“The implication seems to be that our decision in ’91 [to stop short of Baghdad] was some kind of oversight,” complained a former aide to the former president. “It wasn’t. It was carefully thought out at the time. There were good reasons for it.” The elder Bush remained silent concerning the issue, but former aides noted that he staunchly defended his decision in the years before his son was in the White House.

In at least two earlier cases, the elder Bush quietly nudged his son’s policies in a more moderate diplomatic direction. In spring 2001, the former president sent a note to his son’s national security advisor, Condoleezza Rice, and to Secretary of State Colin L. Powell, forwarding a proposal that the new administration support South Korea’s attempts to negotiate with the mercurial Communist regime of North Korea.
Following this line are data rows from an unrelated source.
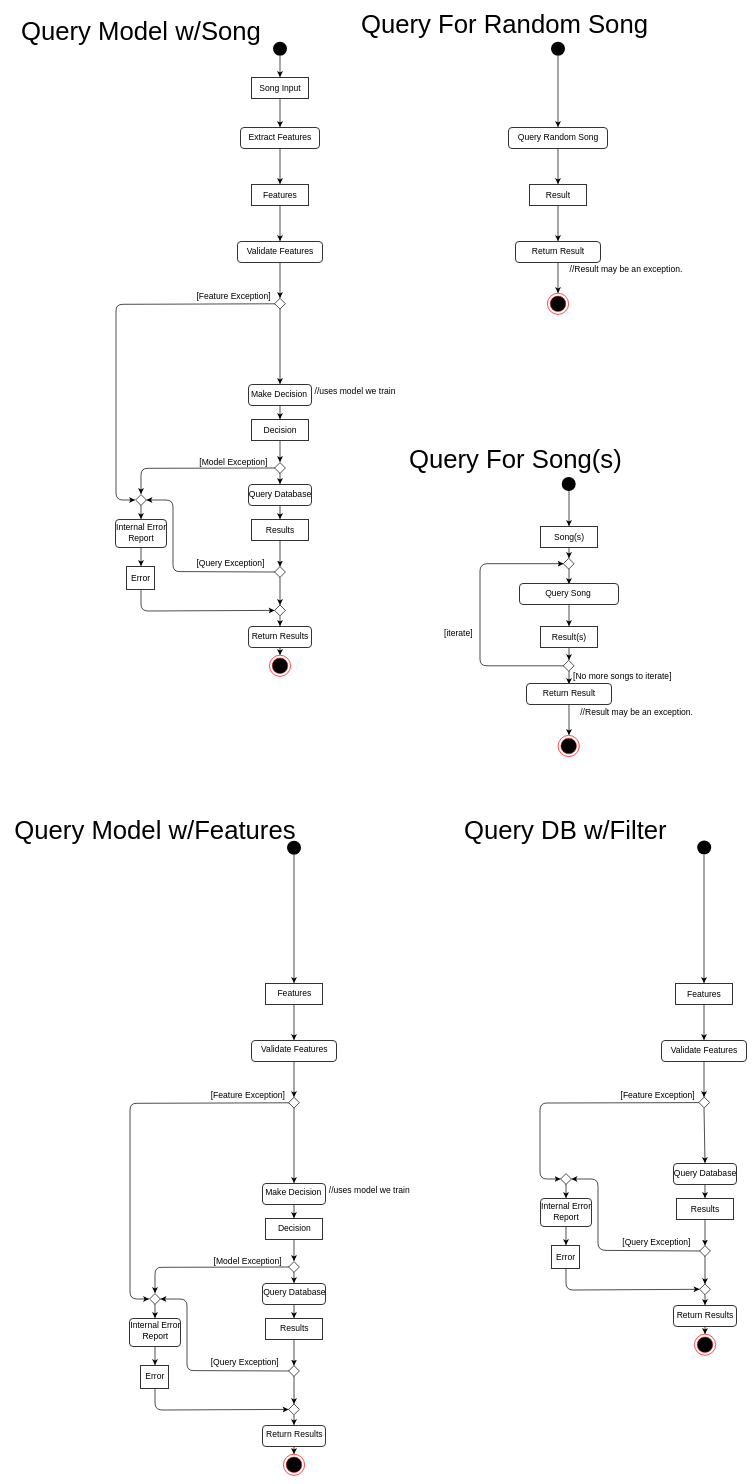
<!DOCTYPE html>
<html lang="en">
<head>
<meta charset="utf-8">
<title>Song query activity diagrams</title>
<style>
:root { --ink: #000; --line: #333; --paper: #fff; --end: #f00; }
* { box-sizing: border-box; }
html, body { margin: 0; }
body { background: var(--paper); }
main { position: relative; width: 756px; height: 1484px; overflow: hidden; background: var(--paper); color: var(--ink); font: 8.57px/11px "Liberation Sans", Arial, sans-serif; }
.flow { position: absolute; left: 0; top: 0; width: 756px; height: 1484px; }
.features-flow { left: 14.3px; top: 798.7px; height: 685px; }
.edges { position: absolute; left: 0; top: 0; overflow: visible; }
.edges path { fill: none; stroke: var(--ink); stroke-width: .7; marker-end: url(#arrow); }
h2 { position: absolute; left: var(--x); top: var(--y); margin: 0; font-size: 25.7px; line-height: 30px; font-weight: 400; white-space: nowrap; }
.object, .action { position: absolute; left: var(--x); top: var(--y); width: var(--w, 58px); height: var(--h, 22px); display: flex; align-items: center; justify-content: center; border: 1px solid var(--line); background: var(--paper); text-align: center; white-space: nowrap; }
.action { border-radius: 4px; padding-bottom: 2px; }
.nudge { padding-right: 2px; }
.note { position: absolute; left: var(--x); top: var(--y); white-space: nowrap; }
</style>
</head>
<body>
<main>

<section class="flow song-flow">
  <svg class="edges" width="756" height="1484" aria-hidden="true">
    <defs>
      <marker id="arrow" markerUnits="userSpaceOnUse" markerWidth="8" markerHeight="8" refX="6" refY="3" orient="auto"><polygon points="0,0 6,3 0,6 1.5,3" fill="#000"/></marker>
      <circle id="start" r="7" fill="#000"/>
      <g id="finish"><circle r="10.6" fill="#fff" stroke="#f00" stroke-width=".7"/><circle r="7.8" fill="#000" stroke="#f00" stroke-width=".5"/></g>
      <polygon id="choice" points="0,-5.4 5.4,0 0,5.4 -5.4,0" fill="#fff" stroke="#000" stroke-width=".7"/>
      <g id="model-steps">
        <path d="M280 206V241"/>
        <path d="M280 263V298"/>
        <path d="M280 309V384"/>
        <path d="M280 406V419"/>
        <path d="M280 441V462"/>
        <path d="M280 473V484"/>
        <path d="M280 506V519"/>
        <path d="M280 541V566.5"/>
        <path d="M280 577V605"/>
        <path d="M280 616V626"/>
        <path d="M280 648V655"/>
        <path d="M275 303.8L123 304.3Q116 304 116 311V493Q116 500 123 500H135"/>
        <path d="M275 468L148 468.3Q141 468 141 475V494"/>
        <path d="M275 572L180 571.6Q173 572 173 565V507Q173 500 166 500H146.5"/>
        <path d="M141 505V519"/>
        <path d="M141 548V566"/>
        <path d="M141 590V604Q141 611 148 611L274.5 610.4"/>
        <use href="#choice" x="280" y="303.7"/>
        <use href="#choice" x="280" y="468"/>
        <use href="#choice" x="280" y="572"/>
        <use href="#choice" x="280" y="610.4"/>
        <use href="#choice" x="141" y="500"/>
        <use href="#finish" x="280" y="665.8"/>
      </g>
    </defs>
    <path d="M280 56V77"/>
    <path d="M280 99V127"/>
    <path d="M280 149V184"/>
    <use href="#start" x="280" y="48.7"/>
    <use href="#model-steps"/>
  </svg>
  <h2 style="--x:21px;--y:16px">Query Model w/Song</h2>
  <div class="object" style="--x:251px;--y:77px">Song Input</div>
  <div class="action" style="--x:240px;--y:127px;--w:80px">Extract Features</div>
  <div class="object" style="--x:251px;--y:184px">Features</div>
  <div class="action" style="--x:237px;--y:241px;--w:86px">Validate Features</div>
  <div class="action nudge" style="--x:248px;--y:384px;--w:64px">Make Decision</div>
  <div class="object" style="--x:251px;--y:419px">Decision</div>
  <div class="action" style="--x:248px;--y:484px;--w:64px">Query Database</div>
  <div class="object" style="--x:251px;--y:519px">Results</div>
  <div class="action" style="--x:248px;--y:626px;--w:64px">Return Results</div>
  <div class="action" style="--x:115px;--y:519px;--w:52px;--h:29px">Internal Error<br>Report</div>
  <div class="object" style="--x:126px;--y:566px;--w:29px;--h:24px">Error</div>
  <span class="note" style="--x:196.4px;--y:291px">[Feature Exception]</span>
  <span class="note" style="--x:314.5px;--y:386px">//uses model we train</span>
  <span class="note" style="--x:199.3px;--y:457px">[Model Exception]</span>
  <span class="note" style="--x:196.4px;--y:558px">[Query Exception]</span>
</section>

<section class="flow random-flow">
  <svg class="edges" width="756" height="1484" aria-hidden="true">
    <path d="M558 56V127"/>
    <path d="M558 149V184"/>
    <path d="M558 206V241"/>
    <path d="M558 263V293"/>
    <use href="#start" x="558" y="48.7"/>
    <use href="#finish" x="558" y="303.8"/>
  </svg>
  <h2 style="--x:361px;--y:9px">Query For Random Song</h2>
  <div class="action" style="--x:508px;--y:127px;--w:100px">Query Random Song</div>
  <div class="object" style="--x:529px;--y:184px">Result</div>
  <div class="action" style="--x:515px;--y:241px;--w:86px">Return Result</div>
  <span class="note" style="--x:569.5px;--y:264px">//Result may be an exception.</span>
</section>

<section class="flow songs-flow">
  <svg class="edges" width="756" height="1484" aria-hidden="true">
    <path d="M569 491V526"/>
    <path d="M569 548V558"/>
    <path d="M569 569V584"/>
    <path d="M569 605V626"/>
    <path d="M569 648V660"/>
    <path d="M569 671V684"/>
    <path d="M569 705V735"/>
    <path d="M564 665.8H487Q480 666 480 659V571Q480 564 487 563.7H563.5"/>
    <use href="#start" x="568.7" y="484"/>
    <use href="#choice" x="568.7" y="563.7"/>
    <use href="#choice" x="568.7" y="665.8"/>
    <use href="#finish" x="568.7" y="746"/>
  </svg>
  <h2 style="--x:409px;--y:444px">Query For Song(s)</h2>
  <div class="object" style="--x:540px;--y:526px">Song(s)</div>
  <div class="action nudge" style="--x:519px;--y:583px;--w:100px">Query Song</div>
  <div class="object" style="--x:540px;--y:626px">Result(s)</div>
  <div class="action" style="--x:526px;--y:683px;--w:86px">Return Result</div>
  <span class="note" style="--x:444px;--y:628px">[iterate]</span>
  <span class="note" style="--x:573px;--y:671px">[No more songs to iterate]</span>
  <span class="note" style="--x:580.2px;--y:707px">//Result may be an exception.</span>
</section>

<section class="flow features-flow">
  <svg class="edges" width="740" height="685" aria-hidden="true">
    <path d="M280 56V184"/>
    <use href="#start" x="280" y="48.7"/>
    <use href="#model-steps"/>
  </svg>
  <h2 style="--x:0px;--y:16px">Query Model w/Features</h2>
  <div class="object" style="--x:251px;--y:184px">Features</div>
  <div class="action" style="--x:237px;--y:241px;--w:86px">Validate Features</div>
  <div class="action nudge" style="--x:248px;--y:384px;--w:64px">Make Decision</div>
  <div class="object" style="--x:251px;--y:419px">Decision</div>
  <div class="action" style="--x:248px;--y:484px;--w:64px">Query Database</div>
  <div class="object" style="--x:251px;--y:519px">Results</div>
  <div class="action" style="--x:248px;--y:626px;--w:64px">Return Results</div>
  <div class="action" style="--x:115px;--y:519px;--w:52px;--h:29px">Internal Error<br>Report</div>
  <div class="object" style="--x:126px;--y:566px;--w:29px;--h:24px">Error</div>
  <span class="note" style="--x:196.4px;--y:291px">[Feature Exception]</span>
  <span class="note" style="--x:314.5px;--y:386px">//uses model we train</span>
  <span class="note" style="--x:199.3px;--y:457px">[Model Exception]</span>
  <span class="note" style="--x:196.4px;--y:558px">[Query Exception]</span>
</section>

<section class="flow filter-flow">
  <svg class="edges" width="756" height="1484" aria-hidden="true">
    <path d="M704 855V983"/>
    <path d="M704 1005V1040"/>
    <path d="M704 1062V1097"/>
    <path d="M704 1108L705 1163"/>
    <path d="M705 1185V1198"/>
    <path d="M705 1220V1245.5"/>
    <path d="M705 1256V1284"/>
    <path d="M705 1295V1305"/>
    <path d="M705 1327V1334"/>
    <path d="M699 1102.6L547 1103Q540 1103 540 1110V1172Q540 1179 547 1179H560.5"/>
    <path d="M700 1251L605 1250.4Q598 1250 598 1243V1186Q598 1179 591 1179H571.5"/>
    <path d="M566 1184V1198"/>
    <path d="M566 1227V1245"/>
    <path d="M566 1269V1283Q566 1290 573 1290L699.5 1289.3"/>
    <use href="#start" x="704.2" y="847.5"/>
    <use href="#choice" x="704.2" y="1102.5"/>
    <use href="#choice" x="705" y="1251"/>
    <use href="#choice" x="705" y="1289.3"/>
    <use href="#choice" x="566" y="1179"/>
    <use href="#finish" x="705" y="1344.7"/>
  </svg>
  <h2 style="--x:464px;--y:815px">Query DB w/Filter</h2>
  <div class="object" style="--x:675px;--y:983px">Features</div>
  <div class="action" style="--x:661px;--y:1040px;--w:86px">Validate Features</div>
  <div class="action" style="--x:673px;--y:1163px;--w:64px">Query Database</div>
  <div class="object" style="--x:676px;--y:1198px">Results</div>
  <div class="action" style="--x:673px;--y:1305px;--w:64px">Return Results</div>
  <div class="action" style="--x:540px;--y:1198px;--w:52px;--h:29px">Internal Error<br>Report</div>
  <div class="object" style="--x:551px;--y:1245px;--w:29px;--h:24px">Error</div>
  <span class="note" style="--x:620.5px;--y:1090px">[Feature Exception]</span>
  <span class="note" style="--x:622.3px;--y:1237px">[Query Exception]</span>
</section>

</main>
</body>
</html>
At the time, the administration was in the middle of a review of its policy toward the two Koreas. In one of his first forays into foreign policy, the new president abruptly had ruled out resuming talks with North Korean leader Kim Jong Il, creating a major embarrassment for Powell, who had said the talks would resume. When the policy review was completed in June, it recommended that the talks resume--a complete reversal of the earlier policy.

Later in 2001, the former president telephoned the ruler of Saudi Arabia to assure him that his son valued the U.S.-Saudi relationship and would urge Israel to exercise restraint in its dealings with the Palestinians. At the time, U.S.-Saudi relations appeared to have tumbled into a crisis because Abdullah had concluded that the new president was insensitive to Arab concerns. After Arab officials disclosed the telephone call, the White House acknowledged that it had occurred.


Before the elder Bush’s call, Abdullah bluntly had refused an invitation to visit the White House--a deliberate snub of the new president. After the call, he agreed to reconsider, and in April he visited the younger Bush at the president’s ranch near Crawford, Texas.

Efron reported from Washington and Gerstenzang from Kennebunkport. Times staff writers Edwin Chen and Doyle McManus contributed to this report.